"""

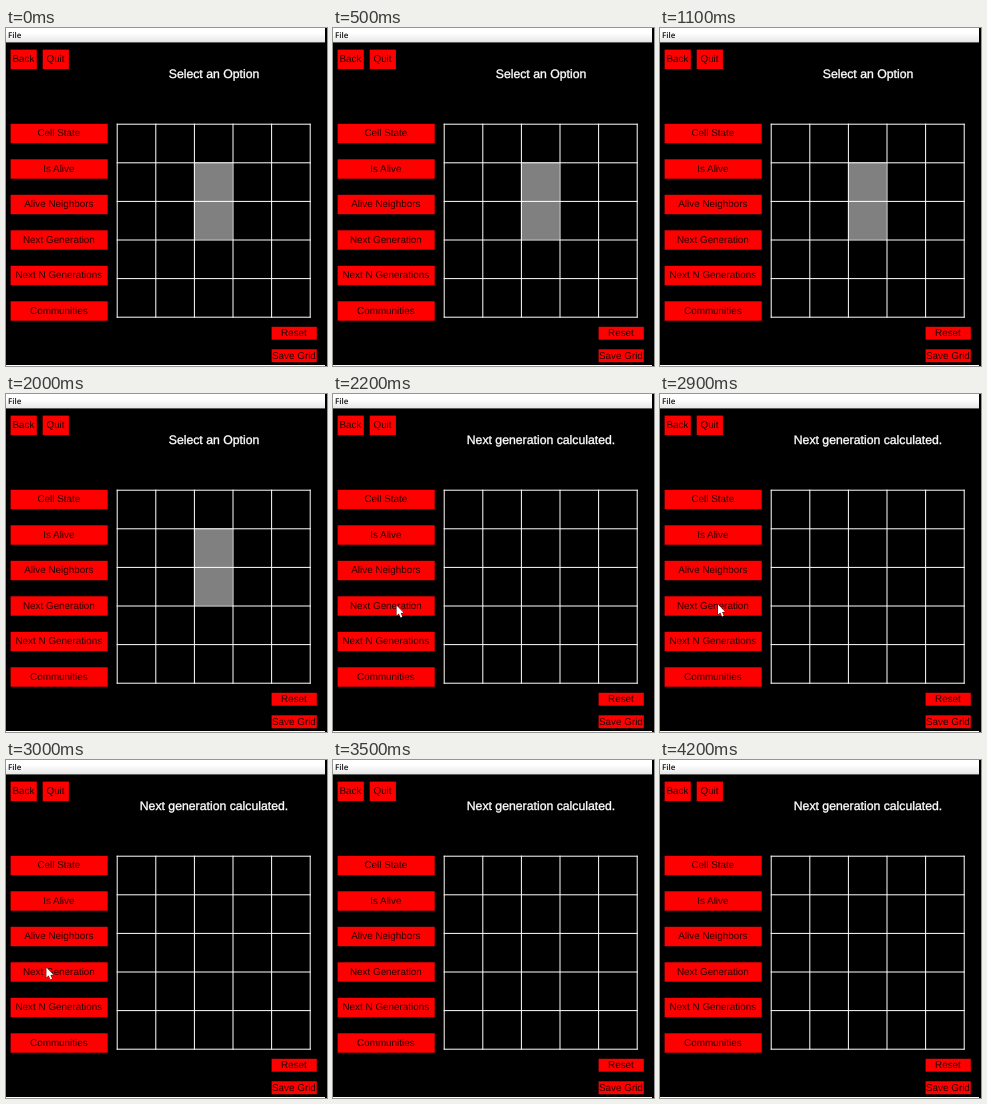
These frames come from a looping animation (321x338 px, 4.4 s). An HTML page with a canvas:

```html
<!DOCTYPE html>
<html lang="en">
<head>
<meta charset="utf-8">
<title>Select an Option</title>
<style>
html, body { margin: 0; width: 100%; height: 100%; overflow: hidden; background: #000; }
canvas { display: block; }
</style>
</head>
<body>
<canvas id="stage" width="321" height="338"></canvas>
<script>
const ctx = document.getElementById('stage').getContext('2d');
const LOOP = 4400, CALCULATED = 2200;
const GRID = { x: 110.7, y: 95.7, cell: 38.6, count: 5 };
const SANS = '"Liberation Sans", Arial, sans-serif';
const MENU = ['Cell State', 'Is Alive', 'Alive Neighbors',
  'Next Generation', 'Next N Generations', 'Communities'];

// The pointer jumps between captured positions: [start, x, y]
const POINTER = [[2200, 63.6, 211.6], [2900, 58, 210.6], [3000, 40.4, 207.5]];
const POINTER_END = 3100;

const menuShade = ctx.createLinearGradient(0, 5, 0, 15);
menuShade.addColorStop(0, '#fff');
menuShade.addColorStop(1, '#e4e4e4');

function rect(x, y, w, h, color) {
  ctx.fillStyle = color;
  ctx.fillRect(x, y, w, h);
}

function label(text, x, y, font, color, align = 'center') {
  ctx.font = font;
  ctx.textRendering = 'geometricPrecision';
  ctx.textAlign = align;
  ctx.fillStyle = color;
  ctx.fillText(text, x, y);
}

function button(text, x, y, w, h, baseline) {
  rect(x, y, w, h, '#f00');
  label(text, x + w / 2 - 0.3, baseline, `9.9px ${SANS}`, '#200');
}

function title(text) {
  label(text, 208, 50.2, `12.25px ${SANS}`, '#fff');
  ctx.lineWidth = 0.35;
  ctx.strokeStyle = '#fff';
  ctx.strokeText(text, 208, 50.2);
}

function drawGrid(alive) {
  const { x, y, cell, count } = GRID;
  const size = cell * count + 1;
  if (alive) rect(x + cell * 2, y + cell, cell, cell * 2, '#808080');
  for (let i = 0; i <= count; i++) {
    rect(x + i * cell, y, 1, size, '#fff');
    rect(x, y + i * cell, size, 1, '#fff');
  }
}

function drawPointer(x, y) {
  ctx.save();
  ctx.translate(x, y);
  ctx.beginPath();
  ctx.moveTo(0, 0);
  for (const [px, py] of [[0, 10], [2.3, 8], [4, 12], [5.7, 11.2], [4.1, 7.4], [7, 7.2]]) {
    ctx.lineTo(px, py);
  }
  ctx.closePath();
  ctx.lineWidth = 0.8;
  ctx.strokeStyle = '#400';
  ctx.stroke();
  ctx.fillStyle = '#fff';
  ctx.fill();
  ctx.restore();
}

function draw(t) {
  const done = t >= CALCULATED;
  rect(0, 0, 321, 338, '#000');
  rect(0, 0, 319, 14.4, menuShade);
  rect(0, 337, 319, 1, '#fff');
  label('File', 2, 9.7, '600 8px "Open Sans", sans-serif', '#111', 'left');

  button('Back', 4.6, 21.6, 26.2, 19.5, 34);
  button('Quit', 36.7, 21.6, 26.2, 19.5, 34);
  MENU.forEach((text, i) => {
    const y = 95.8 + i * 35.5;
    button(text, 4.6, y, 97.1, 19.4, y + 12.2);
  });
  button('Reset', 265.6, 298.8, 45.2, 12.9, 308);
  button('Save Grid', 265.6, 321.3, 45.2, 12.9, 330.8);

  title(done ? 'Next generation calculated.' : 'Select an Option');
  drawGrid(!done);

  if (done && t < POINTER_END) {
    const [, x, y] = POINTER.filter(p => p[0] <= t).pop();
    drawPointer(x, y);
  }
}

const start = performance.now();
function tick() {
  draw((performance.now() - start) % LOOP);
  requestAnimationFrame(tick);
}
tick();
</script>
</body>
</html>
```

"""

▶ [WHAT IS REQUIRED] Lines containing the word "body" must be found in the data above and copied.

▶ [TASK RESULT]
html, body { margin: 0; width: 100%; height: 100%; overflow: hidden; background: #000; }
<body>
</body>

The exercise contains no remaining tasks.